* [Aim of the task]: Filter the records for "amber" and keep each line that has it.

* [Input data]:
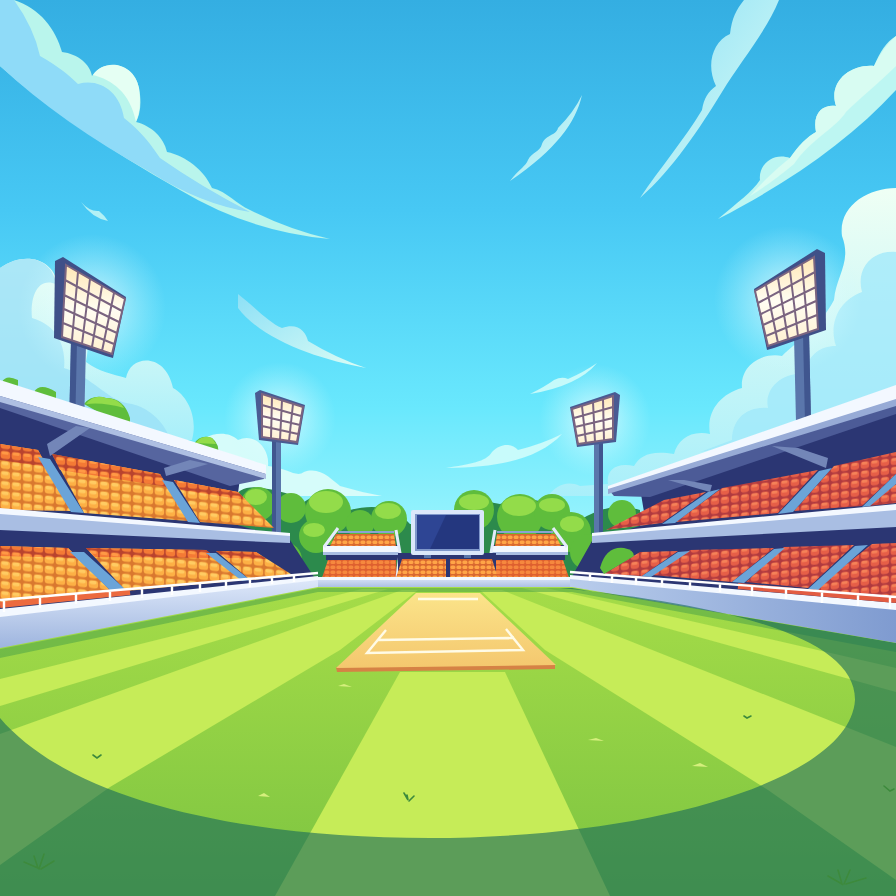
<!DOCTYPE html>
<html lang="en">
<head>
<meta charset="utf-8">
<title>Cricket stadium</title>
<style>
:root{--navy:#2b3673;--steel:#5a76ab;--ledge:#a9bee3;--white:#f3f8ff;--aisle:#6ba4d8;--grass:#8fd044;--grass-light:#c6ec58;--shade:#17695a;--pitch:#f6d373;--leaf:#5fbd3c;--leaf-light:#93dc4a;--leaf-dark:#2c8a4c}
html,body{margin:0;overflow:hidden}
body{width:896px;height:896px}
svg{display:block}
.navy{fill:var(--navy)}.steel{fill:var(--steel)}.ledge{fill:var(--ledge)}.white{fill:var(--white)}.aisle{fill:var(--aisle)}
.light{fill:var(--grass-light)}
.leaf{fill:var(--leaf)}.leaf-light{fill:var(--leaf-light)}.leaf-dark{fill:var(--leaf-dark)}
.grid{fill:none;stroke:#7a6480;stroke-width:2}
.rail{fill:none;stroke:#fff;stroke-width:2.4}
.chalk{fill:none;stroke:#fffbe6;stroke-width:2.4}
.tuft{fill:none;stroke:#3d8a3c;stroke-width:1.6;stroke-linecap:round}
</style>
</head>
<body>
<svg width="896" height="896" viewBox="0 0 896 896" role="img" aria-label="Cricket ground with stands, floodlights and a scoreboard under a blue sky">
<defs>
<linearGradient id="sky" x2="0" y2="1"><stop offset="0" stop-color="#34aee2"/><stop offset=".35" stop-color="#47c8f4"/><stop offset=".68" stop-color="#69e8fd"/><stop offset="1" stop-color="#b4fafd"/></linearGradient>
<linearGradient id="cloud" x2="0" y2="1"><stop offset="0" stop-color="#effff4"/><stop offset="1" stop-color="#a9effa"/></linearGradient>
<linearGradient id="wisp" x2="1" y2="1"><stop offset="0" stop-color="#8de0f6"/><stop offset="1" stop-color="#dcfdf5"/></linearGradient>
<linearGradient id="turf" x2="0" y2="1"><stop offset="0" stop-color="#a5dc48"/><stop offset="1" stop-color="#7cc441"/></linearGradient>
<linearGradient id="wall" x2="0" y2="1"><stop offset="0" stop-color="#dfe9fa"/><stop offset="1" stop-color="#9db4de"/></linearGradient>
<linearGradient id="wall-shade" x2="1"><stop offset="0" stop-color="#b9cdec"/><stop offset="1" stop-color="#7f9bd0"/></linearGradient>
<linearGradient id="pitch-top" x2="0" y2="1"><stop offset="0" stop-color="#fbe48a"/><stop offset="1" stop-color="#f4c76e"/></linearGradient>
<linearGradient id="lamp" x2="0" y2="1"><stop offset="0" stop-color="#ffe7b5"/><stop offset=".5" stop-color="#fffdf2"/><stop offset="1" stop-color="#fff0d0"/></linearGradient>
<radialGradient id="glow"><stop offset="0" stop-color="#fff" stop-opacity=".75"/><stop offset="1" stop-color="#c9fbff" stop-opacity="0"/></radialGradient>
<pattern id="seats-amber" width="11" height="10" patternUnits="userSpaceOnUse" patternTransform="skewY(6)"><rect width="11" height="10" fill="#d9782f"/><rect x=".6" y=".6" width="9.6" height="8" rx="3" fill="#fdb045"/><rect x="1.6" y="1" width="7" height="3.4" rx="1.7" fill="#ffcb62"/></pattern>
<pattern id="seats-orange" width="11" height="10" patternUnits="userSpaceOnUse" patternTransform="skewY(6)"><rect width="11" height="10" fill="#b9432e"/><rect x=".6" y=".6" width="9.6" height="8" rx="3" fill="#f47a35"/><rect x="1.6" y="1" width="7" height="3" rx="1.5" fill="#ff9945"/></pattern>
<pattern id="seats-red" width="10" height="9" patternUnits="userSpaceOnUse" patternTransform="skewY(-7)"><rect width="10" height="9" fill="#b03a3f"/><rect x=".6" y=".6" width="8.6" height="7.2" rx="3" fill="#e65f47"/><rect x="1.6" y="1" width="6" height="2.8" rx="1.4" fill="#f58258"/></pattern>
<pattern id="seats-far" width="6" height="5" patternUnits="userSpaceOnUse"><rect width="6" height="5" fill="#d9682f"/><rect x=".4" y=".4" width="5" height="3.6" rx="1.6" fill="#ffa547"/></pattern>
<g id="floodlight-large">
<circle cx="92" cy="308" r="74" fill="url(#glow)"/>
<polygon class="steel" points="71,340 86,344 84,430 69,430"/>
<polygon points="71,340 77,342 75,430 69,430" fill="#40568f"/>
<polygon points="55,261 63,257 126,297 113,358 106,356 54,338" fill="#3f5088"/>
<polygon points="66,265 125,299 112,354 62,337" fill="url(#lamp)"/>
<path class="grid" d="M66 265 125 299 112 354 62 337ZM78 272 72 340M90 279 82 344M102 286 92 347M114 293 102 351M65 280 122 311M64 295 119 322M64 309 117 333M63 323 114 344"/>
</g>
<g id="floodlight-small">
<circle cx="280" cy="418" r="56" fill="url(#glow)"/>
<rect class="steel" x="272" y="438" width="9" height="108"/>
<rect x="272" y="438" width="4" height="108" fill="#40568f"/>
<polygon points="255,393 260,390 305,405 298,445 259,440" fill="#4a5b92"/>
<polygon points="262,394 303,407 297,442 262,437" fill="url(#lamp)"/>
<path class="grid" stroke-width="1.5" d="M262 394 303 407 297 442 262 437ZM272 397 271 438M282 400 280 440M293 404 289 441M262 405 301 416M262 416 300 425M262 426 298 434"/>
</g>
<g id="far-block">
<polygon class="navy" points="326,545 398,545 398,560 326,560"/>
<polygon points="336,534 394,534 396,546 330,546" fill="url(#seats-far)"/>
<polygon points="328,560 396,560 397,578 322,578" fill="url(#seats-far)"/>
<polygon points="328,560 396,560 397,578 322,578" fill="#e5502f" opacity=".35"/>
<polygon class="white" points="323,546 399,546 399,552 323,552"/>
<polygon class="ledge" points="323,552 399,552 399,555 323,555"/>
<path d="M324 547 338 528M396 530 400 553 397 578" fill="none" stroke="#e3ecfb" stroke-width="3"/>
<path d="M338 532H394" stroke="#8ba3d2" stroke-width="2"/>
</g>
</defs>

<rect id="sky-field" width="896" height="600" fill="url(#sky)"/>

<g id="clouds">
<path d="M0 0H14C40 8 56 30 62 52C78 54 90 64 92 76C104 58 134 62 139 88C142 104 140 114 136 122C152 126 164 138 167 152C186 156 204 170 212 188C228 192 236 204 250 210Q290 230 330 239Q250 232 180 190Q70 128 0 66Z" fill="#b9f5ec"/>
<path d="M0 0 14 0Q34 28 40 56C58 66 70 76 78 84C100 78 120 92 124 118C142 132 152 146 160 158Q200 186 250 212Q200 204 150 172Q60 122 0 66Z" fill="#8fdbf8"/>
<path d="M93 75C104 58 134 62 139 88Q142 108 136 122C130 92 112 80 93 75Z" fill="#e5fff3"/>
<path d="M779 0C766 32 740 62 722 92C700 128 672 170 640 198C660 168 684 140 702 110C704 98 708 92 716 86C706 66 712 42 730 34C732 18 736 10 744 0Z" fill="url(#wisp)"/>
<path d="M896 36V90C850 140 790 182 718 219C738 202 752 192 760 180C758 164 774 152 790 158C798 146 806 138 816 132C812 112 824 104 836 106C828 82 850 64 874 66C880 52 886 42 896 36Z" fill="#bdf6f2"/>
<path d="M896 36V66C878 84 860 98 846 112C836 128 810 140 794 164Q770 184 750 196C764 180 782 164 790 158Q804 138 816 132C812 112 824 104 836 106C828 82 850 64 874 66Q884 46 896 36Z" fill="#d8fcf2"/>
<path d="M582 95C576 122 556 150 510 181C520 168 526 166 528 160C532 152 540 152 542 144C546 134 556 136 558 128Q574 112 582 95Z" fill="url(#wisp)"/>
<path d="M238 294C256 308 268 322 282 328C298 322 306 332 308 341Q336 358 366 368C320 360 262 340 238 308Z" fill="url(#wisp)"/>
<path d="M81 202Q90 212 99 211Q104 215 108 221Q92 218 81 202Z" fill="#b2f0f5"/>
<path d="M530 394Q546 386 554 380Q562 376 568 379Q584 372 597 363Q578 386 530 394Z" fill="#c5fafa"/>
<path d="M446 468C470 464 486 462 492 452C502 442 512 444 518 450Q542 444 562 434C540 458 500 468 446 468Z" fill="#c8fbfb"/>
<path d="M0 268C22 252 52 256 58 284C84 290 92 330 86 362C100 372 112 374 126 378C130 354 166 352 173 388C188 396 198 418 192 440H0Z" fill="url(#cloud)"/>
<path d="M0 268C22 252 52 256 56 284C36 276 30 300 32 318C60 326 66 350 64 368C92 376 108 402 132 404C150 408 166 424 170 440H0Z" fill="#9be2f8" opacity=".8"/>
<path d="M195 450C200 434 226 428 238 440C254 432 270 448 268 466C288 468 296 478 304 472C320 466 332 480 340 486Q360 492 382 496H220Z" fill="#d6fcfa"/>
<path d="M896 188C868 188 838 206 842 236C852 262 836 276 834 300C818 330 798 340 782 356C764 352 740 364 742 388C720 394 706 412 710 434C690 430 678 440 674 454C650 450 640 456 634 466C614 462 606 472 608 484L580 486C566 480 556 486 548 496H640L896 420Z" fill="url(#cloud)"/>
<path d="M896 252C870 250 856 270 862 292C840 300 828 322 836 346C820 346 806 356 806 374C780 372 764 390 768 408C744 406 732 422 732 440L700 452 896 420Z" fill="#9fe9fb" opacity=".75"/>
</g>

<g id="trees">
<path class="leaf-dark" d="M232 580V500Q240 484 262 488Q284 490 304 502Q324 488 350 510Q390 500 410 524H455Q460 494 500 504Q540 490 580 520Q612 500 640 510V580Z"/>
<g class="leaf"><circle cx="258" cy="504" r="17"/><circle cx="291" cy="508" r="15"/><circle cx="328" cy="512" r="23"/><circle cx="316" cy="536" r="17"/><circle cx="360" cy="524" r="14"/><circle cx="389" cy="519" r="18"/><circle cx="474" cy="510" r="20"/><circle cx="520" cy="517" r="23"/><circle cx="552" cy="512" r="18"/><circle cx="571" cy="532" r="20"/><circle cx="588" cy="552" r="18"/><circle cx="622" cy="514" r="14"/><circle cx="284" cy="560" r="18"/></g>
<g class="leaf-light"><ellipse cx="256" cy="497" rx="11" ry="8"/><ellipse cx="326" cy="502" rx="17" ry="11"/><ellipse cx="388" cy="511" rx="13" ry="8"/><ellipse cx="474" cy="502" rx="15" ry="8"/><ellipse cx="519" cy="506" rx="17" ry="10"/><ellipse cx="552" cy="505" rx="13" ry="7"/><ellipse cx="572" cy="524" rx="12" ry="8"/><ellipse cx="282" cy="552" rx="12" ry="7"/><ellipse cx="314" cy="530" rx="11" ry="7"/></g>
<path class="leaf" d="M2 382Q6 374 18 380V390H2ZM34 392Q40 382 56 392V404H34ZM84 404Q92 394 106 398Q124 398 130 418V430ZM194 444Q200 434 212 438Q220 444 218 456Z"/>
<path class="leaf-light" d="M86 404Q94 394 106 398Q118 398 124 408Q104 402 86 404ZM196 443Q202 434 212 438L216 444Z"/>
</g>

<g id="floodlights">
<use href="#floodlight-large"/>
<use href="#floodlight-large" transform="translate(880 -8) scale(-1 1)"/>
<use href="#floodlight-small"/>
<use href="#floodlight-small" transform="translate(875 2) scale(-1 1)"/>
</g>

<g id="far-stand">
<use href="#far-block"/>
<use href="#far-block" transform="translate(891 0) scale(-1 1)"/>
<rect class="navy" x="398" y="553" width="98" height="26"/>
<path d="M402 559H446V578H396ZM450 559H492L498 578H450Z" fill="url(#seats-far)"/>
<rect class="steel" x="424" y="552" width="7" height="6"/><rect class="steel" x="464" y="552" width="7" height="6"/>
<rect x="411" y="510" width="73" height="45" rx="2" fill="#dbe7fa"/>
<rect x="415" y="514" width="65" height="37" fill="#7f97ca"/>
<rect x="417" y="515" width="62" height="34" fill="#24377f"/>
<path d="M417 515H446L430 549H417Z" fill="#2e4594"/>
<rect x="316" y="577" width="256" height="13" fill="url(#wall)"/>
<rect class="white" x="316" y="577" width="256" height="3"/>
</g>

<g id="left-stand">
<polygon class="navy" points="0,400 240,478 234,524 290,540 316,580 0,612"/>
<polygon points="0,444 38,450 72,511 0,510" fill="url(#seats-amber)"/>
<polygon points="52,454 160,474 188,521 84,513" fill="url(#seats-amber)"/>
<polygon points="174,480 238,492 274,528 200,522" fill="url(#seats-amber)"/>
<path d="M0 444 38 450 47 467 0 460ZM52 454 160 474 168 487 60 470ZM174 480 238 492 246 500 181 490Z" fill="url(#seats-orange)"/>
<path class="aisle" d="M38 457 50 459 84 513 71 512ZM162 480 173 482 200 523 188 522Z"/>
<polygon points="0,546 68,548 112,592 0,603" fill="url(#seats-amber)"/>
<polygon points="86,548 206,550 244,580 126,591" fill="url(#seats-amber)"/>
<polygon points="216,551 256,552 294,576 250,580" fill="url(#seats-amber)"/>
<path d="M0 546 68 548 78 558 0 556ZM86 548 206 550 216 558 95 557ZM216 551 256 552 266 559 226 558Z" fill="url(#seats-orange)"/>
<path class="aisle" d="M70 552 84 552 126 590 112 592ZM206 553 216 553 250 580 242 581Z"/>
<polygon class="white" points="0,508 290,533 290,537 0,515"/>
<polygon class="ledge" points="0,514 290,536 290,543 0,530"/>
<polygon points="0,392 266,470 264,479 230,486 0,408" fill="#56659f"/>
<path d="M47 444 76 426 90 428 50 456ZM164 468 190 460 208 464 166 476Z" fill="#7386b8"/>
<polygon class="white" points="0,380 266,465 266,474 0,396"/>
<path d="M0 396 266 474V479L0 402Z" fill="#aebfe2"/>
<polygon points="0,612 318,578 318,588 0,649" fill="url(#wall)"/>
<polygon class="white" points="0,609 318,576 318,580 0,617"/>
<path d="M0 605 130 592" stroke="#ec6a3f" stroke-width="6"/>
<path class="rail" d="M0 600 318 573M4 600V612M40 597V608M76 594V604M110 591V601M142 588V598M172 586V595M200 583V592M226 581V589M250 579V587M272 577V584M294 575V582"/>
</g>

<g id="right-stand">
<polygon class="navy" points="896,404 640,488 646,524 592,541 570,580 896,610"/>
<path d="M896 484 868 506 896 503ZM896 452 834 466 794 511 862 506 896 474ZM818 470 722 488 676 522 778 513ZM706 492 664 500 606 530 662 523Z" fill="url(#seats-red)"/>
<path class="aisle" d="M832 468 819 471 778 514 793 512ZM720 489 708 492 662 524 675 523ZM896 474 862 507 870 506 896 484Z"/>
<path d="M896 543 872 544 814 590 896 602ZM854 545 784 547 746 582 808 588ZM774 548 690 550 652 575 732 582ZM678 551 640 552 604 574 642 576Z" fill="url(#seats-red)"/>
<path class="aisle" d="M868 545 855 546 808 589 818 590ZM785 548 774 549 732 582 744 583ZM690 551 678 552 642 576 651 577Z"/>
<polygon class="white" points="896,504 592,533 592,537 896,511"/>
<polygon class="ledge" points="896,510 592,536 592,543 896,527"/>
<polygon points="896,396 608,489 614,496 650,497 896,414" fill="#4c5b97"/>
<path d="M772 446 798 448 828 458 826 468ZM668 480 684 480 712 485 710 492Z" fill="#7386b8"/>
<polygon class="white" points="896,385 608,486 608,490 896,400"/>
<path d="M896 399 608 489V494L896 406Z" fill="#97abd6"/>
<polygon points="570,578 896,606 896,643 570,588" fill="url(#wall-shade)"/>
<polygon class="white" points="570,575 896,603 896,610 570,579"/>
<path d="M738 586 896 600" stroke="#e25c42" stroke-width="6"/>
<path class="rail" d="M570 572 896 597M590 574V581M612 576V583M636 578V585M662 580V587M690 582V589M720 584V592M752 587V596M786 589V599M822 592V603M858 595V606M890 597V609"/>
<path class="leaf" d="M600 568Q606 546 624 548Q634 550 634 556L604 574Z"/>
</g>

<g id="field">
<polygon points="0,648 318,587 572,587 896,643 896,896 0,896" fill="url(#turf)"/>
<g class="light">
<polygon points="388,589 362,589 0,679 0,706"/>
<polygon points="418,590 402,590 0,734 0,865 110,787 340,650"/>
<polygon points="400,672 505,672 610,896 275,896"/>
<polygon points="480,590 502,590 896,747 896,880 768,790 545,650"/>
<polygon points="522,588 546,588 896,668 896,692"/>
</g>
<path d="M0 649 318 588H572L896 643V652L572 592H318L0 658Z" fill="#4fa447" opacity=".55"/>
<path id="outer-shade" d="M0 718C70 800 240 838 430 838C650 838 850 780 855 700C856 640 740 606 560 588H572L896 643V896H0Z" fill="#17695a" opacity=".6"/>
</g>

<g id="pitch">
<polygon points="336,667 555,664 555,669 337,672" fill="#d58245"/>
<polygon points="416,593 480,593 556,665 336,668" fill="url(#pitch-top)"/>
<path class="chalk" d="M386 630 367 653 523 650 506 629M378 640 514 638M418 599H478"/>
</g>

<g id="grass-tufts">
<path class="tuft" d="M404 793 408 800 407 795M409 801 414 796M93 755 97 758 101 755M744 716 747 718 751 716M884 786 890 791 894 789M24 862 38 868 34 856M39 869 44 854M41 869 54 861M828 876 842 884 838 870M844 884 850 870M846 884 866 878"/>
<path d="M338 686 344 684 352 687ZM588 740 596 738 604 741ZM692 766 700 763 708 767ZM258 796 264 793 270 797Z" fill="#d5ef7c"/>
</g>
</svg>
</body>
</html>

* [Result for this task]:
<pattern id="seats-amber" width="11" height="10" patternUnits="userSpaceOnUse" patternTransform="skewY(6)"><rect width="11" height="10" fill="#d9782f"/><rect x=".6" y=".6" width="9.6" height="8" rx="3" fill="#fdb045"/><rect x="1.6" y="1" width="7" height="3.4" rx="1.7" fill="#ffcb62"/></pattern>
<polygon points="0,444 38,450 72,511 0,510" fill="url(#seats-amber)"/>
<polygon points="52,454 160,474 188,521 84,513" fill="url(#seats-amber)"/>
<polygon points="174,480 238,492 274,528 200,522" fill="url(#seats-amber)"/>
<polygon points="0,546 68,548 112,592 0,603" fill="url(#seats-amber)"/>
<polygon points="86,548 206,550 244,580 126,591" fill="url(#seats-amber)"/>
<polygon points="216,551 256,552 294,576 250,580" fill="url(#seats-amber)"/>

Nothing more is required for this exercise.